◆ **Exercise objective**:
Report how many lines in the records that follow have the word "center" in them, giving the number and nothing more.

##### Data extract

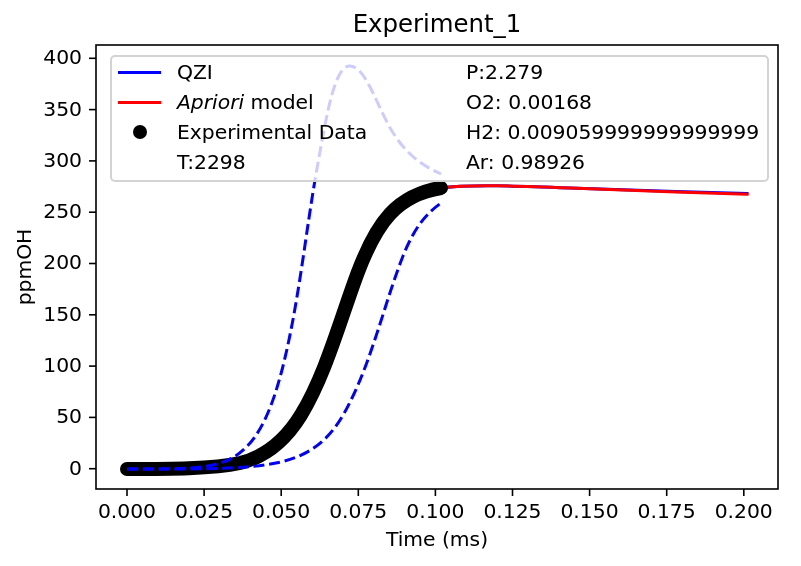
<!DOCTYPE html>
<html lang="en">
<head>
<meta charset="utf-8">
<title>Experiment_1</title>
<style>
:root {
  --paper: #fff;
  --ink: #000;
  --fit: #00f;
  --prior: #f00;
  --legend-fill: rgba(255, 255, 255, .8);
  --legend-edge: rgba(204, 204, 204, .85);
}
* { box-sizing: border-box; margin: 0; }
html, body { width: 801px; height: 566px; overflow: hidden; background: var(--paper); }
.chart {
  position: relative;
  width: 801px;
  height: 566px;
  color: var(--ink);
  font: 20.3px/24px "DejaVu Sans", sans-serif;
  white-space: nowrap;
}
.chart > * { position: absolute; }
.plot { inset: 0; }
.title { left: 96px; width: 682px; top: 9px; font-size: 24.4px; font-weight: 400; line-height: 30px; text-align: center; }
.x-ticks { left: 88.4px; top: 499px; display: flex; }
.x-ticks span { width: 77.1px; text-align: center; }
.y-ticks { left: 22px; width: 60px; top: 32.3px; display: flex; flex-direction: column; }
.y-ticks span { height: 51.3px; line-height: 51.3px; text-align: right; }
.x-label { left: 96px; width: 682px; top: 527px; text-align: center; }
.y-label { left: 24px; top: 267px; transform: translate(-50%, -50%) rotate(-90deg); }
.legend {
  left: 110px;
  top: 55px;
  width: 659px;
  height: 127px;
  padding-left: 6px;
  display: grid;
  grid-template-columns: 43px 289px 1fr;
  grid-template-rows: repeat(4, 30px);
  column-gap: 16px;
  align-items: center;
  background: var(--legend-fill);
  border: 2px solid var(--legend-edge);
  border-radius: 5px;
}
.legend .entry { grid-column: 2; }
.legend .condition { grid-column: 3; margin-left: -16px; }
.key { grid-column: 1; height: 3px; }
.key.fit { background: var(--fit); }
.key.prior { background: var(--prior); }
.key.data { width: 14px; height: 14px; border-radius: 50%; background: var(--ink); justify-self: center; }
</style>
</head>
<body>
<main class="chart">
  <svg class="plot" width="801" height="566" viewBox="0 0 801 566" fill="none" role="img" aria-label="ppmOH over time in milliseconds">
    <defs>
      <path id="x-tick" d="M0 489v7"/>
      <path id="y-tick" d="M96 0h-7"/>
    </defs>
    <g stroke-width="3" stroke-linecap="square">
      <path stroke="var(--fit)" d="M440 188C470 184 520 186 570 188S690 192 747 193.5"/>
      <path stroke="var(--prior)" d="M127 469C200 469 240 467 270 449C318 420 334 335 356 271C374 221 394 198 440 188C470 184 520 186 570 188S690 192.500 747 194.300"/>
    </g>
    <path class="measured" stroke="var(--ink)" stroke-width="14" stroke-linecap="round" stroke-linejoin="round" d="M127 469C170 469 212 469 240 463C265 457 285 441 301 415C326 374 341 317 358 272C377 222 397 195 441 188"/>
    <g class="bounds" stroke="var(--fit)" stroke-width="3" stroke-dasharray="11 4.800">
      <path d="M127 469C170 469 203 470 226 461C250 451 264 427 275 394C297 326 305 232 318 163C327 112 335 67 349 66C364 65 374 98 389 126C404 153 421 165 441 174"/>
      <path d="M127 469C190 469 245 470 281 462C318 453 336 432 352 398C373 355 386 299 403 256C413 231 424 215 441 203"/>
    </g>
    <g class="axes" stroke="var(--ink)" stroke-width="1.600">
      <rect x="96" y="45" width="682" height="444"/>
      <use href="#x-tick" x="127"/>
      <use href="#x-tick" x="204.100"/>
      <use href="#x-tick" x="281.200"/>
      <use href="#x-tick" x="358.300"/>
      <use href="#x-tick" x="435.400"/>
      <use href="#x-tick" x="512.500"/>
      <use href="#x-tick" x="589.600"/>
      <use href="#x-tick" x="666.700"/>
      <use href="#x-tick" x="743.800"/>
      <use href="#y-tick" y="58.300"/>
      <use href="#y-tick" y="109.600"/>
      <use href="#y-tick" y="160.900"/>
      <use href="#y-tick" y="212.200"/>
      <use href="#y-tick" y="263.500"/>
      <use href="#y-tick" y="314.800"/>
      <use href="#y-tick" y="366.100"/>
      <use href="#y-tick" y="417.400"/>
      <use href="#y-tick" y="468.700"/>
    </g>
  </svg>

  <h1 class="title">Experiment_1</h1>

  <div class="legend">
    <i class="key fit"></i><span class="entry">QZI</span><span class="condition">P:2.279</span>
    <i class="key prior"></i><span class="entry"><em>Apriori</em> model</span><span class="condition">O2: 0.00168</span>
    <i class="key data"></i><span class="entry">Experimental Data</span><span class="condition">H2: 0.009059999999999999</span>
    <span class="entry">T:2298</span><span class="condition">Ar: 0.98926</span>
  </div>

  <div class="y-ticks">
    <span>400</span><span>350</span><span>300</span><span>250</span><span>200</span><span>150</span><span>100</span><span>50</span><span>0</span>
  </div>
  <div class="x-ticks">
    <span>0.000</span><span>0.025</span><span>0.050</span><span>0.075</span><span>0.100</span><span>0.125</span><span>0.150</span><span>0.175</span><span>0.200</span>
  </div>
  <p class="x-label">Time (ms)</p>
  <p class="y-label">ppmOH</p>
</main>
</body>
</html>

##########

◆ **Response area**:
5